High School Graduation Rates Up, Some Students Still Behind
By Bria Purdiman
May marks the anniversary of the landmark Brown vs. Board of Education Supreme Court ruling, which outlawed “separate but equal” policies in public schools. But, 60 years later there are still concerns over equal opportunities for all students.
High school graduation rates in Illinois are higher than the national average of 80 percent. However, in both Illinois and the nation, graduation rates for low-income and minority students are significantly lower. That’s according to a recent report by the non-profit group, America’s Promise Alliance.
University of Illinois Education professor, Lorenzo Baber said students need more support in the classroom.
He said there should be more teachers that better understand the experiences of low-income and minority students.
“Those things that I think are a reflection of students’ struggles and frustrations with being placed into a box, and not being able to express their culture, and when they express their culture it’s viewed as outside the norm, or not valued at the institution,” Baber said.
At the Champaign Unit 4 School District, African American and low-income students are graduating at rates higher than the state average, but are still lagging behind their peers.

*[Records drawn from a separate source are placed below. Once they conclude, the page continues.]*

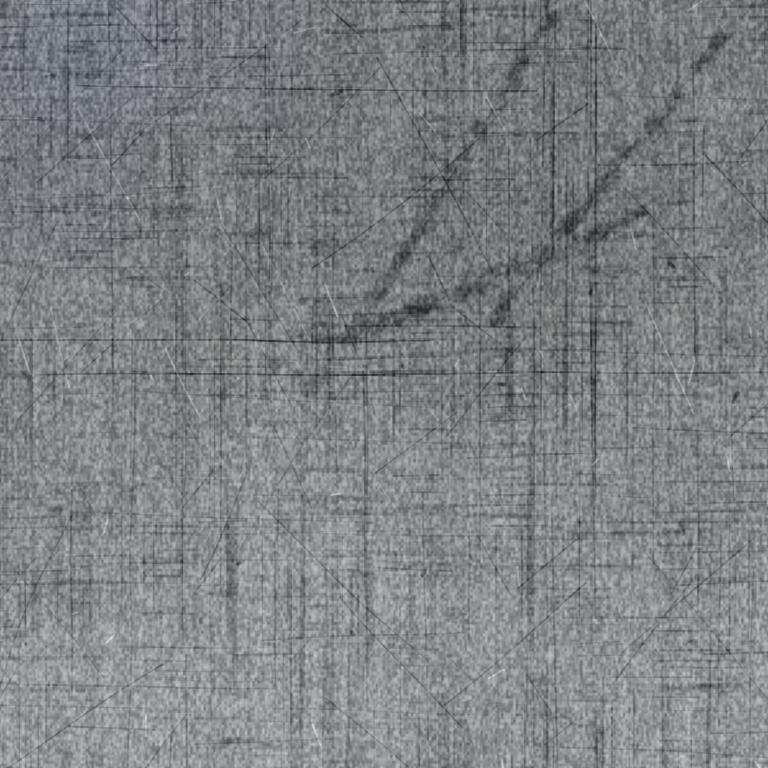
This texture is drawn by a three.js fragment shader. Its source:

```glsl
// Draws a worn sheet of brushed grey steel with hairlines, scratches, smudges and pits.
varying vec2 vUv;

const float UPRIGHT = 1.5708;
const vec3 STEEL_TINT = vec3(-0.004, 0.012, 0.021);
const vec3 BLUE_CAST = vec3(-0.004, -0.002, 0.015);
const vec3 RUST_CAST = vec3(0.009, 0.0, -0.007);

float hash(vec2 p) {
  vec3 q = fract(p.xyx * 0.1031);
  q += dot(q, q.yzx + 33.33);
  return fract((q.x + q.y) * q.z);
}

float noise(vec2 p) {
  vec2 cell = floor(p);
  vec2 f = fract(p);
  f = f * f * (3.0 - 2.0 * f);
  float low = mix(hash(cell), hash(cell + vec2(1.0, 0.0)), f.x);
  float high = mix(hash(cell + vec2(0.0, 1.0)), hash(cell + 1.0), f.x);
  return mix(low, high, f.y);
}

float fbm(vec2 p) {
  float sum = 0.0;
  float amp = 0.53;
  for (int i = 0; i < 4; i++) {
    sum += amp * noise(p);
    p = p * 2.03 + 17.3;
    amp *= 0.5;
  }
  return sum;
}

// Soft-edged line from a to b
float stroke(vec2 p, vec2 a, vec2 b, float width) {
  vec2 along = b - a;
  float t = clamp(dot(p - a, along) / dot(along, along), 0.0, 1.0);
  return 1.0 - smoothstep(width * 0.3, width, length(p - a - along * t));
}

// Random strokes around one direction, most of them short
float scratches(vec2 p, float count, float seed, float angle, float spread, float reach, float width) {
  float ink = 0.0;
  for (int i = 0; i < 90; i++) {
    if (float(i) >= count) break;
    float id = seed + float(i);
    vec2 center = vec2(hash(vec2(id, 1.0)), hash(vec2(id, 2.0))) * 1.1 - 0.05;
    float turn = angle + spread * (2.0 * hash(vec2(id, 3.0)) - 1.0);
    float size = hash(vec2(id, 4.0));
    float depth = hash(vec2(id, 5.0));
    vec2 arm = 0.5 * reach * mix(0.15, 1.0, size * size) * vec2(cos(turn), sin(turn));
    float line = stroke(p, center - arm, center + arm, width * mix(0.8, 1.2, depth));
    ink = max(ink, line * mix(0.25, 1.0, depth));
  }
  return ink;
}

// Rubbed streak: a ragged soft body around a thin dark core
float smudge(vec2 p, vec2 a, vec2 b, float width) {
  vec2 ragged = p + 0.01 * (vec2(noise(p * 60.0), noise(p * 60.0 + 9.0)) - 0.5);
  float body = stroke(ragged, a, b, width) * smoothstep(0.25, 0.65, fbm(p * 55.0));
  float core = stroke(mix(p, ragged, 0.3), a, b, 0.0026) * noise(p * 30.0);
  return max(body, core);
}

// Thin broken fibres, drawn out along the smaller scale
float hairlines(vec2 p, vec2 scale) {
  return smoothstep(0.66, 0.95, noise(p * scale)) * smoothstep(0.3, 0.65, fbm(p * 6.0 + scale));
}

// Fine, slightly upright grain centred on zero
float brushedGrain(vec2 p) {
  float grain = 0.14 * (noise(p * vec2(330.0, 130.0)) - 0.5);
  grain += 0.19 * (noise(p * vec2(300.0, 260.0) + 40.0) - 0.5);
  grain += 0.07 * (noise(p * vec2(210.0, 4.0)) - 0.5);
  return grain + 0.035 * (noise(p * vec2(9.0, 190.0)) - 0.5);
}

void main() {
  vec2 p = vUv;
  vec2 bent = p + 0.022 * (vec2(noise(p * 4.0), noise(p * 4.0 + 31.0)) - 0.5);
  vec2 wavy = p + 0.005 * (vec2(noise(p * 7.0), noise(p * 7.0 + 53.0)) - 0.5);
  float wear = mix(0.45, 1.0, noise(p * 38.0));

  // Pale lower half, darker upper half, uneven patches
  float tone = mix(0.58, 0.475, smoothstep(0.1, 0.8, p.y));
  tone += 0.08 * (fbm(p * 3.2 + 4.0) - 0.5) + 0.05 * (fbm(p * vec2(24.0, 14.0)) - 0.5);
  tone += brushedGrain(p);

  // Brushing fibres and small flat stains
  tone -= 0.13 * hairlines(p, vec2(240.0, 4.0));
  tone -= 0.11 * hairlines(wavy, vec2(9.0, 230.0));
  tone -= 0.1 * smoothstep(0.68, 0.85, fbm(p * vec2(17.0, 62.0) + 70.0));

  // Rubbed diagonal streaks in the upper right
  float rubbed = smudge(p, vec2(0.46, 0.57), vec2(0.72, 0.98), 0.014);
  rubbed = max(rubbed, smudge(p, vec2(0.64, 0.58), vec2(0.94, 0.95), 0.014));
  rubbed = max(rubbed, smudge(p, vec2(0.45, 0.56), vec2(0.84, 0.72), 0.017));
  tone -= 0.16 * rubbed;

  // Dark scratches by direction
  float grid = scratches(wavy, 75.0, 100.0, UPRIGHT, 0.02, 0.6, 0.0017);
  grid = max(grid, scratches(wavy, 85.0, 200.0, 0.0, 0.05, 0.4, 0.0017));
  float slanted = scratches(bent, 46.0, 300.0, 0.9, 0.35, 0.34, 0.0017);
  slanted = max(slanted, scratches(bent, 40.0, 400.0, -0.9, 0.3, 0.34, 0.0017));
  float deep = stroke(wavy, vec2(0.0, 0.557), vec2(0.56, 0.555), 0.0019);
  deep = max(deep, stroke(wavy, vec2(0.05, 0.512), vec2(1.0, 0.514), 0.0019));
  deep = max(deep, stroke(wavy, vec2(0.1, 0.89), vec2(0.7, 0.88), 0.0017));
  deep = max(deep, stroke(wavy, vec2(0.776, 0.35), vec2(0.776, 0.97), 0.0019));
  tone -= wear * (0.15 * grid + 0.17 * slanted + 0.2 * deep);

  // Pits and bright nicks
  tone -= 0.22 * scratches(bent, 38.0, 500.0, 0.0, 3.0, 0.014, 0.0034);
  tone += 0.27 * wear * scratches(bent, 18.0, 600.0, -1.15, 0.2, 0.2, 0.0019);
  tone += 0.15 * scratches(bent, 60.0, 700.0, 1.2, 1.2, 0.03, 0.0017);

  // Cool and warm casts
  float cool = smoothstep(0.5, 0.0, distance(p, vec2(0.1, 0.95)));
  float warm = smoothstep(0.5, 0.7, fbm(p * 4.0 + 90.0)) * smoothstep(0.3, 0.55, p.y);
  vec3 color = vec3(clamp(tone, 0.16, 0.82)) + STEEL_TINT + BLUE_CAST * cool + RUST_CAST * warm;
  gl_FragColor = vec4(color, 1.0);
}
```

Baber said if these trends aren’t properly addressed by educators, they can follow students into college.